"President Trump, according to Mr. Castor, is essentially an innocent bystander who got swept up in this catastrophe but did nothing wrong," Raskin said.

He said his team plans to show that Trump had been "warned" that his followers were preparing for a violent attack via "media reports, law enforcement reports and even arrests."

"He saw it coming," Raskin said. "To us, it may have felt like chaos and madness, but there was method in the madness that day."

Raskin added: "This mob got organized so openly because — as they would later scream in these halls and as they posted on forums before the attack — they were sent here by the president. They were invited here by the president of the United States of America."

Countering claims of First Amendment protections

Trump's lawyers on Tuesday declared that his speech is protected by the First Amendment.

"The factual premise and the legal underpinnings of that claim are all wrong," said Raskin, who taught constitutional law and the First Amendment for decades.

"They present President Trump as merely, like a guy at a rally expressing a political opinion that we disagree with and now we're trying to put him in jail for it. That has nothing to do with the reality of these charges or his constitutional offense."

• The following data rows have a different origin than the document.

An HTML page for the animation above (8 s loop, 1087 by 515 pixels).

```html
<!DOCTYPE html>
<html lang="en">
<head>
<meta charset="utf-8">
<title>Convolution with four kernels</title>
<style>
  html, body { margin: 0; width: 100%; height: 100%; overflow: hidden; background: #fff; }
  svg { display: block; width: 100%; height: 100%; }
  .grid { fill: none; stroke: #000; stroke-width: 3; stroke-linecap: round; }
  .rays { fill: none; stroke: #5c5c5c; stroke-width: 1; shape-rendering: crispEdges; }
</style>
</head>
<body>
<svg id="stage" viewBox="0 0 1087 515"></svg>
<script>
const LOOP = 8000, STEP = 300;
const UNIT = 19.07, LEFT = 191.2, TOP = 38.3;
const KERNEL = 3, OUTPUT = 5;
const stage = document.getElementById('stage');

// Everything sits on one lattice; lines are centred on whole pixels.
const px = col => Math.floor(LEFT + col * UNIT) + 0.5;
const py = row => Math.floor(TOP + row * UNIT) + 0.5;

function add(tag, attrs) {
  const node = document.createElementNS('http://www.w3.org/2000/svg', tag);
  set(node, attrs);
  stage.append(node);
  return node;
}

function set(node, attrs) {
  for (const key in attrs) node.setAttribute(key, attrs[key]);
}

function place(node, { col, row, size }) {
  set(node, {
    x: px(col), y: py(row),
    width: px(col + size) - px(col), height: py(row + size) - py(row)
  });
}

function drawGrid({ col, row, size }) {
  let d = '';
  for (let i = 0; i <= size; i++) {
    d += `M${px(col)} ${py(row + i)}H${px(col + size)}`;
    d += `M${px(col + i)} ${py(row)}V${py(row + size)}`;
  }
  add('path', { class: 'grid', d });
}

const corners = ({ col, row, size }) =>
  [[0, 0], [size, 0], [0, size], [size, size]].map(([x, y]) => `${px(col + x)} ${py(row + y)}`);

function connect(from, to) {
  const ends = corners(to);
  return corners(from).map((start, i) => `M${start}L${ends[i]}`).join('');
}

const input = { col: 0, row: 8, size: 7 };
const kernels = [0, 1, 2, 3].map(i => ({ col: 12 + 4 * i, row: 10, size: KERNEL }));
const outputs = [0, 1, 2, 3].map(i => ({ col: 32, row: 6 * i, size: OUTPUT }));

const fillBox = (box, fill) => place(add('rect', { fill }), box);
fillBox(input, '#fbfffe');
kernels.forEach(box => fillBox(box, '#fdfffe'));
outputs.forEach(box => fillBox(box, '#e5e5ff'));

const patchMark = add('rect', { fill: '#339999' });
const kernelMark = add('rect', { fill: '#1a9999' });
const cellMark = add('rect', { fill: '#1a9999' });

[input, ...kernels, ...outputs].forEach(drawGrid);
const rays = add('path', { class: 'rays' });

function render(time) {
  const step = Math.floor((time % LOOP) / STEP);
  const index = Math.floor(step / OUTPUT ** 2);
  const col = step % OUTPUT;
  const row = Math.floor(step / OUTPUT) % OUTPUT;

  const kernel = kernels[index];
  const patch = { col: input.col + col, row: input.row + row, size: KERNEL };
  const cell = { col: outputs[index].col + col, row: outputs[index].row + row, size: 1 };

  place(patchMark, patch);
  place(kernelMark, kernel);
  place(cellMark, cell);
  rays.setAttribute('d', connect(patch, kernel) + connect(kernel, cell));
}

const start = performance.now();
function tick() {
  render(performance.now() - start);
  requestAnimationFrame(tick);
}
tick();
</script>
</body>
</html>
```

Raskin argued incitement to violence is not protected speech, pointing to the well-known example of shouting fire in a crowded theater.

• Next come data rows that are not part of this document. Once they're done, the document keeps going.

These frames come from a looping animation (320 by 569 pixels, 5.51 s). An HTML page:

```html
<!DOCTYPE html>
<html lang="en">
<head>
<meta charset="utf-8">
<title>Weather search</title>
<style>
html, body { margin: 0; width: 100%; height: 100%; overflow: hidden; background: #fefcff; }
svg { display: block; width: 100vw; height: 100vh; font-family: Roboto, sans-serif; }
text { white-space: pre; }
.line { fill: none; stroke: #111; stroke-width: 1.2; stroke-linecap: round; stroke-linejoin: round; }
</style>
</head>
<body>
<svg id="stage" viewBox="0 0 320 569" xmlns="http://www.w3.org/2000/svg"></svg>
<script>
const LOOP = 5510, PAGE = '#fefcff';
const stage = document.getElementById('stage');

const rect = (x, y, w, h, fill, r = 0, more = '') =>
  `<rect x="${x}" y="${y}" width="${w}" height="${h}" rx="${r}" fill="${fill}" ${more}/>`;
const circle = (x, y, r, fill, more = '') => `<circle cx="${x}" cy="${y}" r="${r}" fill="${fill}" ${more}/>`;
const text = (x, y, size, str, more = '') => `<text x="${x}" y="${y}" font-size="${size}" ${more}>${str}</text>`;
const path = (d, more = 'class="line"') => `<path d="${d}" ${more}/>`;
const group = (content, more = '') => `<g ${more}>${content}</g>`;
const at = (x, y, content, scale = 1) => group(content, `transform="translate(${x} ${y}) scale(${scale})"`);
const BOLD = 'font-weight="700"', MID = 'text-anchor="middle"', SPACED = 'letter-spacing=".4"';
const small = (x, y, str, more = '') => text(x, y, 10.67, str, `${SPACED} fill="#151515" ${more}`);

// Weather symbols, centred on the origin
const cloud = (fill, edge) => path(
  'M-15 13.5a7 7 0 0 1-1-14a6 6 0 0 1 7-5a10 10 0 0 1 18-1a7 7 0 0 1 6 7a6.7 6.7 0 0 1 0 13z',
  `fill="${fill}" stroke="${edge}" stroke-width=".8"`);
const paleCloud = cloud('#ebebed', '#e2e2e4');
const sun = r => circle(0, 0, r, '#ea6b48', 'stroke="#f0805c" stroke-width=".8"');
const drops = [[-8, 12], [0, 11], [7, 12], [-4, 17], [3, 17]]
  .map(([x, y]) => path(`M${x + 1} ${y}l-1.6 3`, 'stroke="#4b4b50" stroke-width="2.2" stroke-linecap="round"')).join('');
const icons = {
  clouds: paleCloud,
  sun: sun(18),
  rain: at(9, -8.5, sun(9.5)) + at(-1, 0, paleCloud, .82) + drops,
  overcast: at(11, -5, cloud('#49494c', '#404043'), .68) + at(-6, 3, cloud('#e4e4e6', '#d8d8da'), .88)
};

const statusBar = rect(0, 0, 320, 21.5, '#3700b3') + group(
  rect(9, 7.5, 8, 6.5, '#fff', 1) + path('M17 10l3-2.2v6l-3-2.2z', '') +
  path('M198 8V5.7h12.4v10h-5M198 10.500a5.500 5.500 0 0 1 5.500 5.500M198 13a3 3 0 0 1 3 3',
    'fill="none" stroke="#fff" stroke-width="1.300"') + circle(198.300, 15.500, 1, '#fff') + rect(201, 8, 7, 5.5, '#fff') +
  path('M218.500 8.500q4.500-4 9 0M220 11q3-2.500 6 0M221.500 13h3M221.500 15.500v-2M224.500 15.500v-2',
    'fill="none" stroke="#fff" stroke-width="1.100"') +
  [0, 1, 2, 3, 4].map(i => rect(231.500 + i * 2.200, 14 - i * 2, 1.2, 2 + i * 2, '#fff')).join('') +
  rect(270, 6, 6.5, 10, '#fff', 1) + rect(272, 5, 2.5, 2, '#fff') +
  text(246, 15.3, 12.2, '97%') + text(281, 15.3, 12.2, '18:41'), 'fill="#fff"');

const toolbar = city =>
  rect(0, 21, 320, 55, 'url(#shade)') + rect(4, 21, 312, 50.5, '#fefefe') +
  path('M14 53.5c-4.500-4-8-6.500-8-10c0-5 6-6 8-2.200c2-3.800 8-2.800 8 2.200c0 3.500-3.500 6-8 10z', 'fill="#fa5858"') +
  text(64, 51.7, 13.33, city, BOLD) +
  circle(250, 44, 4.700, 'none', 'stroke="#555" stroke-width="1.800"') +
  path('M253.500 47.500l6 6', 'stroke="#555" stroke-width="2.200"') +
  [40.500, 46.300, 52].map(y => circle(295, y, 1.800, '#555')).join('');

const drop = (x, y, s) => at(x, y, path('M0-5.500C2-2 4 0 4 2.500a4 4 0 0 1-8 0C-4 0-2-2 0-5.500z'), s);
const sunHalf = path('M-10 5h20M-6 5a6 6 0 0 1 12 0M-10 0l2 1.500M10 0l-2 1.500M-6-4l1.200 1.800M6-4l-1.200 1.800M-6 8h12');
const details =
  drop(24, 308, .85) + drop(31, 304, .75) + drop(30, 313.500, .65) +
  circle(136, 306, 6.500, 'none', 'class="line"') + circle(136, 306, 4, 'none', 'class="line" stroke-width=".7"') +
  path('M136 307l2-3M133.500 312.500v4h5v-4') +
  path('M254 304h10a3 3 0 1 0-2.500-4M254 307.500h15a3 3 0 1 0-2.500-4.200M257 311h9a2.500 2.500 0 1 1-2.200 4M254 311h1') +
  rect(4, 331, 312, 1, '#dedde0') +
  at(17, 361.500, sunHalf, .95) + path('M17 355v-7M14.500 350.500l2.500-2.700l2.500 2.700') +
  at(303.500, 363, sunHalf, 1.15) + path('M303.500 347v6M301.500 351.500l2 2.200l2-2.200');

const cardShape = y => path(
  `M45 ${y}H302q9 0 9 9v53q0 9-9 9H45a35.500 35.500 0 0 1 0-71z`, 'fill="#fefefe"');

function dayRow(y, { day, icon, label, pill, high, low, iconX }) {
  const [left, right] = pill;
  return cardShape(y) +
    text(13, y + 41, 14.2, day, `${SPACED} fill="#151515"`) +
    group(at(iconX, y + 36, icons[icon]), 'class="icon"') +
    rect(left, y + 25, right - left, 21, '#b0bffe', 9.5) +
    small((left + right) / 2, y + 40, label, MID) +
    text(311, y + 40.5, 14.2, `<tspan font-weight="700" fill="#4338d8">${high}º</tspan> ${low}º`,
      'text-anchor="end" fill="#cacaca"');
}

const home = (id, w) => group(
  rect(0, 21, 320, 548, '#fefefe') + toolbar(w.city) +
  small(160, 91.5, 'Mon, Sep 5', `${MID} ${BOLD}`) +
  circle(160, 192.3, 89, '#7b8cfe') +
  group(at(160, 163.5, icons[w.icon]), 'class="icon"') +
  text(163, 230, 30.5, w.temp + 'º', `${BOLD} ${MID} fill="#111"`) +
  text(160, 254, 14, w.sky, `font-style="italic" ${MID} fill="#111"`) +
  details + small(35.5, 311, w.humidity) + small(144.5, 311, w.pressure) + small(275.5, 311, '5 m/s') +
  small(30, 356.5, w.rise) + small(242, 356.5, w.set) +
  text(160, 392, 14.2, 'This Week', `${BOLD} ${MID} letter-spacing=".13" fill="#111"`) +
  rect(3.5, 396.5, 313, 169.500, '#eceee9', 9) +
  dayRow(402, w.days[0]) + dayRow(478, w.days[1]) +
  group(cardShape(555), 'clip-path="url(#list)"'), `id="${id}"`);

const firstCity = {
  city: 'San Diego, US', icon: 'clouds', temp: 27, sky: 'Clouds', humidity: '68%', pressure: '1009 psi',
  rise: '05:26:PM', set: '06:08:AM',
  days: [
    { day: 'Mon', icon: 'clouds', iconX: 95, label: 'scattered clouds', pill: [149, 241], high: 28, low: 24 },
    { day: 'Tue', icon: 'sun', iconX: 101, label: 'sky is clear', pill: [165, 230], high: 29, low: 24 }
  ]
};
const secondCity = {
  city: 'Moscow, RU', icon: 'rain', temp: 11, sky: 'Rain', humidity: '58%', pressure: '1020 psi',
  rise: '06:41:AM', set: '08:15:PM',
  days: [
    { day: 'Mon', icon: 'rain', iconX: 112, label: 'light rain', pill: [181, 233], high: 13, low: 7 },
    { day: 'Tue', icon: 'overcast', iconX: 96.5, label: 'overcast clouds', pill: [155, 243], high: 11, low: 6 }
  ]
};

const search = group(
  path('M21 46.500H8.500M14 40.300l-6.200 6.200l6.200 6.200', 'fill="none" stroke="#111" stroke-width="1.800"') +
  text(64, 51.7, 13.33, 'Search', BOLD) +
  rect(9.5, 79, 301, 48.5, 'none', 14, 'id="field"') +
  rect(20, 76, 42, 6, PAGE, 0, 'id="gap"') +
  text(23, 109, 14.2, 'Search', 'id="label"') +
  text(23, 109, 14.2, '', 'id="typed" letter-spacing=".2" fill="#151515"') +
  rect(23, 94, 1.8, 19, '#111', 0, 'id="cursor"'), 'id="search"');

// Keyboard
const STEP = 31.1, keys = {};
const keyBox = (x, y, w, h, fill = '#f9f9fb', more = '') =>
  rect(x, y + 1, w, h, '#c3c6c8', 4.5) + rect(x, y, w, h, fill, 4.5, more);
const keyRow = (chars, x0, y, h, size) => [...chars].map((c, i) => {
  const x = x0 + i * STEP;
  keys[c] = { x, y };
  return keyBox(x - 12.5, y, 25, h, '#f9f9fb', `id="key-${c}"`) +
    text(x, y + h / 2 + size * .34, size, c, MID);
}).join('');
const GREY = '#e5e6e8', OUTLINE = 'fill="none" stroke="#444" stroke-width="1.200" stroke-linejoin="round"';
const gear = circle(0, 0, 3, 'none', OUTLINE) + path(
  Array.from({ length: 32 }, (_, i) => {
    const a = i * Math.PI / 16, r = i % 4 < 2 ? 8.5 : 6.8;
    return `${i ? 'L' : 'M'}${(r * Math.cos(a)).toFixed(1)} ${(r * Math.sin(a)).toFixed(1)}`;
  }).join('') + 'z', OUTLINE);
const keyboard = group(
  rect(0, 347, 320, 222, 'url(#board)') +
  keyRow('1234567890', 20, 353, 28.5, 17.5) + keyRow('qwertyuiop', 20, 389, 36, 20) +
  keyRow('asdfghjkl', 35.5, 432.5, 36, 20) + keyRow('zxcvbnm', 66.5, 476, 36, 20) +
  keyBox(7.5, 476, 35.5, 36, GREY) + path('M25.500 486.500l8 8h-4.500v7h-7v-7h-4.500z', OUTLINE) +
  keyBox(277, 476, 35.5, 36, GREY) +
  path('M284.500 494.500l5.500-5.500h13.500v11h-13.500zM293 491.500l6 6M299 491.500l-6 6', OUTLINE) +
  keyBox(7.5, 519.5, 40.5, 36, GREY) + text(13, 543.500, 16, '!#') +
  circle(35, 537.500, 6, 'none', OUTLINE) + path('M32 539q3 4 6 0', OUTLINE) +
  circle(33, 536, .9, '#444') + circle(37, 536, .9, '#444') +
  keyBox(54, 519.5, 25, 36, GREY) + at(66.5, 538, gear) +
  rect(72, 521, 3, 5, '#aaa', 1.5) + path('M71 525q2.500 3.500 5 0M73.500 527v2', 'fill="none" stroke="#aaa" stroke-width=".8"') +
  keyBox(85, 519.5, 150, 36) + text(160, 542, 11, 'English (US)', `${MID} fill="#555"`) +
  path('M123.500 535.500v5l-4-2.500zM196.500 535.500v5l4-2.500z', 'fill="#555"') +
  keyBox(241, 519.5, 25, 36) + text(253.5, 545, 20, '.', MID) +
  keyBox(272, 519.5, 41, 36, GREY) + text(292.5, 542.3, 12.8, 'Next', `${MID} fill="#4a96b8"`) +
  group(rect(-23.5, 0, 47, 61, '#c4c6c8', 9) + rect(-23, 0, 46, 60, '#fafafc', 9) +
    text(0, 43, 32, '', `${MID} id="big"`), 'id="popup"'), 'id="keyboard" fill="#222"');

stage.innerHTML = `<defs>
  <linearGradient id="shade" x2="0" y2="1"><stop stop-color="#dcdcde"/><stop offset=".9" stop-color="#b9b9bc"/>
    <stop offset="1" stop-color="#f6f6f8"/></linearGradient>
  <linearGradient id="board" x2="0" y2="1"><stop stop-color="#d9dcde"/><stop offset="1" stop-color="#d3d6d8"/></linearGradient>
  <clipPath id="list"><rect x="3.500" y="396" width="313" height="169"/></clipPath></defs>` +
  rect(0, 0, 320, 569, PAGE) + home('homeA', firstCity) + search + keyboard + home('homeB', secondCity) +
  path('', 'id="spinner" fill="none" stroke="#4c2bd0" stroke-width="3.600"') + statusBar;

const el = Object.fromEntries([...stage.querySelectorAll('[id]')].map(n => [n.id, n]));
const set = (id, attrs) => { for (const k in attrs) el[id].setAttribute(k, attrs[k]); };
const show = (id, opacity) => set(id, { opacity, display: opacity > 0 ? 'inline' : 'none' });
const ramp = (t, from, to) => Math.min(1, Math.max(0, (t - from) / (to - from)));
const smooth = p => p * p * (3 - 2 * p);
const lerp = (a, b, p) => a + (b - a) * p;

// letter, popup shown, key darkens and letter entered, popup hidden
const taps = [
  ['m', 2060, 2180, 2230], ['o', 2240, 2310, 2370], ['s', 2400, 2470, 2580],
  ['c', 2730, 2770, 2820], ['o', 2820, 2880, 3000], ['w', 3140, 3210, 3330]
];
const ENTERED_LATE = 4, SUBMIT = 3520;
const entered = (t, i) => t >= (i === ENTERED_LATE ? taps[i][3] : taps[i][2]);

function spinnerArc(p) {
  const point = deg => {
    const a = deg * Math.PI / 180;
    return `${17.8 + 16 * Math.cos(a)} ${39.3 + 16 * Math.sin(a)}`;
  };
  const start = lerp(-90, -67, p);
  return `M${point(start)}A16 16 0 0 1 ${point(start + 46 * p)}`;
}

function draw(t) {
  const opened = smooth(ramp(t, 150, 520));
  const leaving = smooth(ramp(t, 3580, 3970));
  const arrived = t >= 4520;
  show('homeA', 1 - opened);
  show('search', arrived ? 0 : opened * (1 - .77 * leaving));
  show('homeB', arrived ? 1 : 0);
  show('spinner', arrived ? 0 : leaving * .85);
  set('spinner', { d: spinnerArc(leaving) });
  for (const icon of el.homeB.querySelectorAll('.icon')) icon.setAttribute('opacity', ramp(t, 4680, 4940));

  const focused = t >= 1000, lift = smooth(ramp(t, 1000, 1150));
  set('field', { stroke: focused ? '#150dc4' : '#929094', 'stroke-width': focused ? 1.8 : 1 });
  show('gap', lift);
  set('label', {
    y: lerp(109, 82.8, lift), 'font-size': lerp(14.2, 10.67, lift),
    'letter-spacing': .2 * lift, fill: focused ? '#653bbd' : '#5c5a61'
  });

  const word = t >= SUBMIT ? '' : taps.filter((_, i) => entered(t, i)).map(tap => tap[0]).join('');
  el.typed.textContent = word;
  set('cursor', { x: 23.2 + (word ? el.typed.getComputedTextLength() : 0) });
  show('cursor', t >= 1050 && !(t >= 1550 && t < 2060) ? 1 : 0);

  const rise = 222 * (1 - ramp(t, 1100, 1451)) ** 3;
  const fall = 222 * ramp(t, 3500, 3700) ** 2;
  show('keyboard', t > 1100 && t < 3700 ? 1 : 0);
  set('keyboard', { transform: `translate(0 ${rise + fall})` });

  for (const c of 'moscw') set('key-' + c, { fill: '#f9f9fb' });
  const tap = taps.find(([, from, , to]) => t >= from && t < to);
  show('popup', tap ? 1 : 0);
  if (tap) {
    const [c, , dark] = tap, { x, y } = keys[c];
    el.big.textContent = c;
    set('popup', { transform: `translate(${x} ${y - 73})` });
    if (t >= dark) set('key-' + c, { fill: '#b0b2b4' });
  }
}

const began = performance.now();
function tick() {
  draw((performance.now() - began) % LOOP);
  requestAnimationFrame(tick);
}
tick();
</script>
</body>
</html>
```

"It's more like a case where the town fire chief, who's paid to put out fires, sends a mob, not to yell fire in a crowded theater, but to actually set the theater on fire," he said. "And who then, when the fire alarms go off and the calls start flooding into the fire department asking for help, does nothing but sit back, encourage the mob to continue its rampage and watch the fire spread on TV with glee and delight."

Raskin argued that while a private citizen can express support for overthrowing the government, that's not the case for a president who pledged an oath of office.

"As Justice [Antonin] Scalia once said, memorably, 'You can't ride with the cops and root for the robbers,' " he said. "And if you become inciter-in-chief to the insurrection, you can't expect to be on the payroll as commander-in-chief for the union."

House managers have as many as two days to present their case, with no more than eight hours of arguments in a day. Then, Trump's defense team will have the same time frame to make its case for his acquittal.